On Thursday, the Idaho State Board of Education (SBOE) told the North Star school board that their charter was still valid. Now the school has to prove to the Meridian School District that they should stay open, and then the school district will have a hearing with the school to determine whether the charter will be revoked.
Parents and students don't know why the district would want to revoke their charter.
"I have no idea why anybody would want to shut down one of the top ranked schools in the state and in the nation," said Debbie Koutts, who has a child at the school. "We have a rigorous format of academia here."
The district has told KTVB the school has financial issues. However, the students and parents here are not giving up.
"We want to make sure that all of our parents and our community know that we're here. We're ready to open our doors and to love on our kids and to educate them, and we will be here on August 22," said Koutts.
Brooke Buetler will be a senior this fall, and she says she would not have the same caliber of education at a different school.
"Our test scores are high, the kids are really learning a lot. Not only about English and math, but different life things," Buetler said.
Tenth grader David Schwartz said he likes the academic challenge.
"It's definitely a smaller community than the others schools and the teachers pay more attention," he said. "Smaller class sizes mean it's not as disruptive."
One North Star school board member told KTVB if the district tries to revoke their charter after the hearing, they plan to appeal to the SBOE.
"When you're talking about one of the top schools in the state, about people thinking about closing it, people should be worried, people should be outraged," said Koutts. "We're not going down without a fight. This school will be here."

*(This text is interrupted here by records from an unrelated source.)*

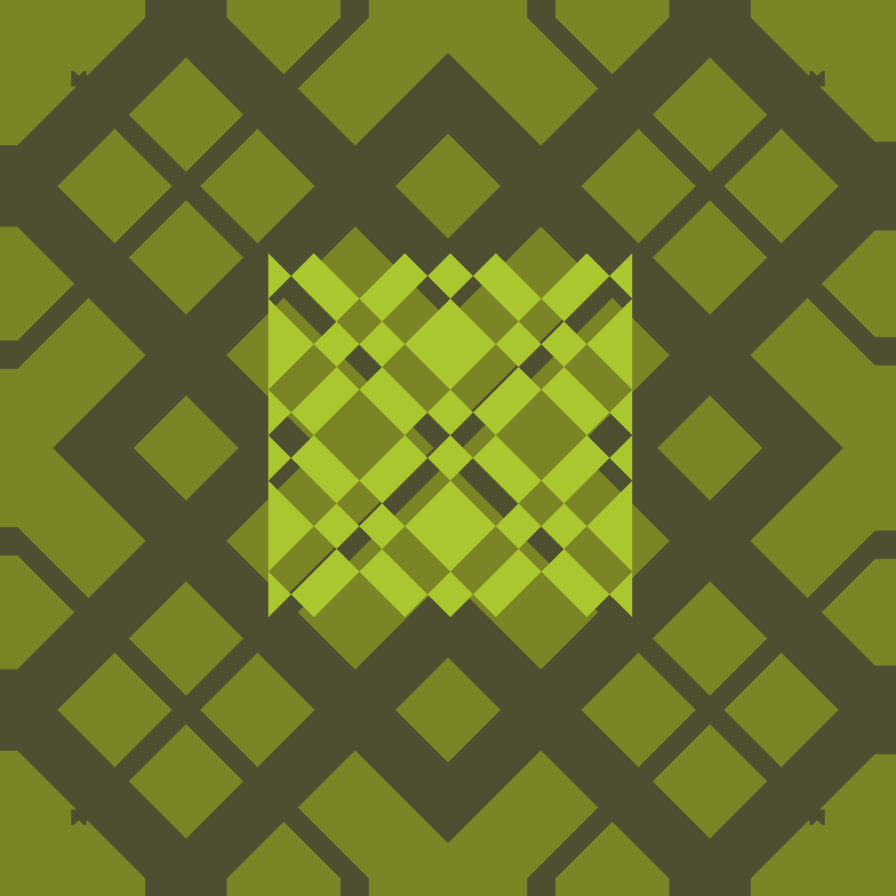
A Shadertoy shader for this pattern:

```glsl
#define PERIOD 0.5846
#define ARM_LENGTH 0.3509
#define ARM_WIDTH 0.1436
#define GROOVE 0.0158
#define STUD 0.0586
#define TILE 0.2031
#define PANEL_CENTER vec2(0.0026, 0.0143)
#define CHIP_CENTER 0.412
#define CHIP_SIZE 0.0085

const vec3 DARK = vec3(0.306, 0.306, 0.190);
const vec3 OLIVE = vec3(0.486, 0.522, 0.146);
const vec3 LIME = vec3(0.670, 0.780, 0.190);

// Diagonal axes; a diamond becomes a box here
vec2 diagonal(vec2 p) {
    return vec2(p.x + p.y, p.x - p.y);
}

float box(vec2 p, vec2 halfSize) {
    vec2 d = abs(p) - halfSize;
    return max(d.x, d.y);
}

// Signed field of the lattice: negative on olive, positive on dark
float lattice(vec2 p) {
    vec2 cell = floor(p / PERIOD + 0.5);
    vec2 q = abs(p - cell * PERIOD);
    vec2 d = diagonal(q);

    // Diagonal plus with a thin groove, left solid in the corner cells
    float plus = min(box(d, vec2(ARM_LENGTH, ARM_WIDTH)),
                     box(d, vec2(ARM_WIDTH, ARM_LENGTH)));
    float groove = GROOVE - min(abs(d.x), abs(d.y));
    if (cell.x * cell.y == 0.0) plus = max(plus, groove);

    // Four-part diamond on the cell corners
    vec2 c = diagonal(q - 0.5 * PERIOD);
    float cluster = max(box(c, vec2(ARM_WIDTH)),
                        GROOVE - min(abs(c.x), abs(c.y)));

    // Single diamonds on the cell sides
    float stud = min(box(diagonal(q - vec2(0.5 * PERIOD, 0.0)), vec2(STUD)),
                     box(diagonal(q - vec2(0.0, 0.5 * PERIOD)), vec2(STUD)));
    return min(plus, min(cluster, stud));
}

// Soft alternating sign of stripes with widths 1 : 2 : 1
float stripes(float s, float px) {
    float t = s / TILE;
    float parity = 1.0 - 2.0 * mod(floor(t), 2.0);
    float m = abs(fract(t) - 0.5);
    float edge = min(m - 0.25, 0.5 - m) * TILE;
    return parity * clamp(edge / px, -1.0, 1.0);
}

float cover(float d, float px) {
    return 1.0 - smoothstep(-px, px, d);
}

void mainImage(out vec4 fragColor, in vec2 fragCoord) {
    vec2 p = fragCoord / iResolution.xy - 0.5;
    float px = 0.8 / min(iResolution.x, iResolution.y);

    // Lattice, stretched straight outward along the border
    vec2 held = clamp(p, vec2(-0.4805), vec2(0.4766, 0.4805));
    vec3 color = mix(DARK, OLIVE, cover(lattice(held), px * 1.4));

    // Notched chips near the four corners
    vec2 chipPos = abs(p) - CHIP_CENTER;
    float notch = CHIP_SIZE * 0.6 - abs(chipPos.x) - abs(chipPos.y - CHIP_SIZE);
    float chip = max(box(chipPos, vec2(CHIP_SIZE)), notch);
    color = mix(color, DARK, cover(chip, px));

    // Central panel of see-through diagonal checks
    vec2 local = p - PANEL_CENTER;
    vec2 d = diagonal(local);
    float checks = 0.5 - 0.5 * stripes(d.x, px) * stripes(d.y, px);
    float panel = cover(box(local, vec2(TILE)), px * 0.7);
    color = mix(color, LIME, checks * panel);

    fragColor = vec4(color, 1.0);
}
```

Another North Star board member said that they have not lost any more teachers than usual, due to normal attrition. He said their numbers indicate they will have more students than last year when classes start this fall.